As shown by a recent study comparing different HIV tests, the fourth-generation laboratory tests used in clinics detect almost 100% of infections and have short window periods. However, the OraQuick test that has been licensed for home testing in the United States is less accurate when used with a sample of oral fluid – it misses around one-in-ten infections and has a longer window period (up to twelve weeks).
The modelling compared the outcomes if people switched from testing in a clinic to testing at home with OraQuick. The same results would not necessarily apply if a more sensitive home test were available. Nor would they apply if home sampling was used in combination with a more sensitive test – as is the case with the Terrence Higgins Trust postal test scheme, using a test with a window period of four weeks. Another UK home sampling project, Dean Street at Home is offering a fingerprick blood test with a window period of four weeks or an oral fluid test with a window period of 14 weeks.
The modelling study found that OraQuick’s longer window period could mean that people with recent HIV infection remain undiagnosed.
This would be particularly likely to occur if a person who already tests every six months switched from testing in a clinic to using a home test. If this person had HIV, it is highly likely that he or she would have a recent infection – one which the home test might miss.

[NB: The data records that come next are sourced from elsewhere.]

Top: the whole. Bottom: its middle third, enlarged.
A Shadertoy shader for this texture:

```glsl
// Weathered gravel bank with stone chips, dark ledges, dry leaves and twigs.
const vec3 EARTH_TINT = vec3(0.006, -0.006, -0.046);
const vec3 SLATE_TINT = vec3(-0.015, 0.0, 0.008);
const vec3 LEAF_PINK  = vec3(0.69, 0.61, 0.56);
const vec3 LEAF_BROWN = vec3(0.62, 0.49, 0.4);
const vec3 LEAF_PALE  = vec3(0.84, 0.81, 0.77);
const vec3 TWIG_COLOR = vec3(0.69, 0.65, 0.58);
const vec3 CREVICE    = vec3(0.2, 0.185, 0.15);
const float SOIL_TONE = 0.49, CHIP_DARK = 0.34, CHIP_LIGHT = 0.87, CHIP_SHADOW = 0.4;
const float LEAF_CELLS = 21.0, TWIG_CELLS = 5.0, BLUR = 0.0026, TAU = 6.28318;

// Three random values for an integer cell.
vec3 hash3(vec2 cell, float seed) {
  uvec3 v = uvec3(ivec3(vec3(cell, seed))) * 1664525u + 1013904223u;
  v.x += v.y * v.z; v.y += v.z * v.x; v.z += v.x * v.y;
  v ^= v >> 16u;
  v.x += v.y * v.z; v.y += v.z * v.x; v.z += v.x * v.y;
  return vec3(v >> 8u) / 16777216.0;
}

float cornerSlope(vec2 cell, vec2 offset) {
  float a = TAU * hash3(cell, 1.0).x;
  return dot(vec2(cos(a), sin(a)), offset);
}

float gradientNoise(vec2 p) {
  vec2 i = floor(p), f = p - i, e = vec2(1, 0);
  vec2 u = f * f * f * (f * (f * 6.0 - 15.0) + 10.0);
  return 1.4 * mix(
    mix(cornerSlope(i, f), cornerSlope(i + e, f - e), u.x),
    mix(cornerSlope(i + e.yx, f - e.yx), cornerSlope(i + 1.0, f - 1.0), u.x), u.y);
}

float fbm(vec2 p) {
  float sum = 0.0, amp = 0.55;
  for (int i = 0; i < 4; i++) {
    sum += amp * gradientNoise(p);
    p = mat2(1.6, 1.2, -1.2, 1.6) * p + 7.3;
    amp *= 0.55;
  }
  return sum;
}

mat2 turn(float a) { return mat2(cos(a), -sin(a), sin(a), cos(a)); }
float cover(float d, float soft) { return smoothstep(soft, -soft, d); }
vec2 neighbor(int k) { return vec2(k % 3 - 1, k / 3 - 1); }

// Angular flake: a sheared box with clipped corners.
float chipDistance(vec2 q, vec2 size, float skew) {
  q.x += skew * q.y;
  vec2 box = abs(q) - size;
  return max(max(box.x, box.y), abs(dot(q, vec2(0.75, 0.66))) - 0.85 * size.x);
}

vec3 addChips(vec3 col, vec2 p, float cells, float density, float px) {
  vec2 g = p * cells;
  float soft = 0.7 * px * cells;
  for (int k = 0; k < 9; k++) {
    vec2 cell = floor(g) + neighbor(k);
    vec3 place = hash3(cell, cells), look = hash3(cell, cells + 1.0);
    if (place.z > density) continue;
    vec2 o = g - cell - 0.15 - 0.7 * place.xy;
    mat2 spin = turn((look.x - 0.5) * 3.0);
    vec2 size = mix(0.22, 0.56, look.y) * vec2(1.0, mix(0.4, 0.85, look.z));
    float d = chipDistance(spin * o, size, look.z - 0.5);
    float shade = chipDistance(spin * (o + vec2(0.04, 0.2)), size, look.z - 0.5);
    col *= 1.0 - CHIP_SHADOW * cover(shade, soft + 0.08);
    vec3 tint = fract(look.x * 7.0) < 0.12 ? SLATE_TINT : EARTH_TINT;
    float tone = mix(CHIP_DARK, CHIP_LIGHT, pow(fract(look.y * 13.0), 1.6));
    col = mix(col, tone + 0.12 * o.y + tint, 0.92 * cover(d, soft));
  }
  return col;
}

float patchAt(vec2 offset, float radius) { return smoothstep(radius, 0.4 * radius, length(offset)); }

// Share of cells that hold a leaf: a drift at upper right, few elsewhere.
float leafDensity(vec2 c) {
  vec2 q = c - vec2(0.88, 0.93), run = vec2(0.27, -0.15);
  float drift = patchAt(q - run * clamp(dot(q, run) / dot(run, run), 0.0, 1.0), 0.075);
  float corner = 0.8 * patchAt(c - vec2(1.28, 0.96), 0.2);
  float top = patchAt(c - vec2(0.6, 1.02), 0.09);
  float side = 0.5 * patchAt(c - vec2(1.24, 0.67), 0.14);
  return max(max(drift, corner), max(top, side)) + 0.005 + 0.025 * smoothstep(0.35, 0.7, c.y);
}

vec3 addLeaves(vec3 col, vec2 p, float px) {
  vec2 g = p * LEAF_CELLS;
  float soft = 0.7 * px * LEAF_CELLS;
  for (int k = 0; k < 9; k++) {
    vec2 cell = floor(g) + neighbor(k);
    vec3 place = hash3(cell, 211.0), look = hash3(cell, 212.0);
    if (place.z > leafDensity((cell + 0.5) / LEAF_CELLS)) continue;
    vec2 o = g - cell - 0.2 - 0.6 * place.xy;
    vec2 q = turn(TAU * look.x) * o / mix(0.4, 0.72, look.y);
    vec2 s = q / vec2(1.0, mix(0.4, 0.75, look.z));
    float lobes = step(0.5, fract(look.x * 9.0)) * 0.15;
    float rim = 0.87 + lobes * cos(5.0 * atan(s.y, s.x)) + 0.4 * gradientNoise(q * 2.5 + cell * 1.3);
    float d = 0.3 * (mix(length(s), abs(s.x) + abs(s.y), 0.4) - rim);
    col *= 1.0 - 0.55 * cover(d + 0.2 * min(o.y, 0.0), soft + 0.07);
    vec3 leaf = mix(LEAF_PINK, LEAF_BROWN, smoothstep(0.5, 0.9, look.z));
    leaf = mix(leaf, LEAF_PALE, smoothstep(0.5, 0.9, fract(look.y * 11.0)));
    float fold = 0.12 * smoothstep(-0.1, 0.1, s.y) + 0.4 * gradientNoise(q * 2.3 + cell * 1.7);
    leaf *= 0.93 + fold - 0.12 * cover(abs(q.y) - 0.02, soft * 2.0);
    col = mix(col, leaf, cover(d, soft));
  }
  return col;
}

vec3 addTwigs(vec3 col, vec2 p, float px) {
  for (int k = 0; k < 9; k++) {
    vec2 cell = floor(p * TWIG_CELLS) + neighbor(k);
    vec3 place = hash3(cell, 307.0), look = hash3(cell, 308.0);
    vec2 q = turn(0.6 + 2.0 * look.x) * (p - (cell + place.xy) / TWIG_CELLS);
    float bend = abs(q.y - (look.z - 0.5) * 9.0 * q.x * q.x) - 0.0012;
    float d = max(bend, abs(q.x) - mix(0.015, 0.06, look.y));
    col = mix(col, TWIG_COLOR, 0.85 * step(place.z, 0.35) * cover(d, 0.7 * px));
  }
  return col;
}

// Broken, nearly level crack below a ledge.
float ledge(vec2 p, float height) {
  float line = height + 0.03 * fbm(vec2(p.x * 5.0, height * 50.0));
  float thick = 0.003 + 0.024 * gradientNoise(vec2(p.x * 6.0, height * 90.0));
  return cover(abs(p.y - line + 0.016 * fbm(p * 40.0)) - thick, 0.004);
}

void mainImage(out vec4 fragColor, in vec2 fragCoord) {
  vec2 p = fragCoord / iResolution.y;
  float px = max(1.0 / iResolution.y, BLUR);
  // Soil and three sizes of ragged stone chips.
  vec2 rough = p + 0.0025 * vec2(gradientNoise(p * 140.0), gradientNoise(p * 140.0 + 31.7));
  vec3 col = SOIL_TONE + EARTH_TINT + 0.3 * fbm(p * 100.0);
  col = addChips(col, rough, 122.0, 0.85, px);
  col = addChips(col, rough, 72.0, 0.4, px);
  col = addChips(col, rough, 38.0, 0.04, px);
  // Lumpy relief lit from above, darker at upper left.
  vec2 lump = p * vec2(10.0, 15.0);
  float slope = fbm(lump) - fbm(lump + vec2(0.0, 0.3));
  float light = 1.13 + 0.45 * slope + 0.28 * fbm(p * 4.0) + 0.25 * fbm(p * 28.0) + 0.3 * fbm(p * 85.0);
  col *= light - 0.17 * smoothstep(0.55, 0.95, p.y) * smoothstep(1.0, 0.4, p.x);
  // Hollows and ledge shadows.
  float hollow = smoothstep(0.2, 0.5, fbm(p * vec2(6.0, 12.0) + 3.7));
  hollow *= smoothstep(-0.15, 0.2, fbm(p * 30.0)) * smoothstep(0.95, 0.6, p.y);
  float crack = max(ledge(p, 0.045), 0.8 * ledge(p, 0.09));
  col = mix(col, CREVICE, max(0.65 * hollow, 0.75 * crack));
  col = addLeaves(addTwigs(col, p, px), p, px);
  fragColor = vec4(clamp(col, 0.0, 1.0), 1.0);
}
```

In contrast, if home testing was mostly used by people who tested less frequently (for example, every few years) or previously did not test at all, it is more likely that they would have had HIV for longer. Self tests are able to detect most of these infections.
Also, if home testing leads to people testing more often or to avoiding unprotected sex with individuals of a different HIV status, it could help lower prevalence.
While home sampling projects are already provided in the UK, home testing will become legal in April. This study highlights the importance of the technical specifications of the tests used and also of the frequency with which people test. At the moment we cannot know who will use home tests and whether their use will supplement or replace other HIV and STI screening practices.
While it can be hoped that home testing will help reduce the number of people with undiagnosed HIV and lead to fewer infections, this model shows that in certain circumstances it could have a negative effect.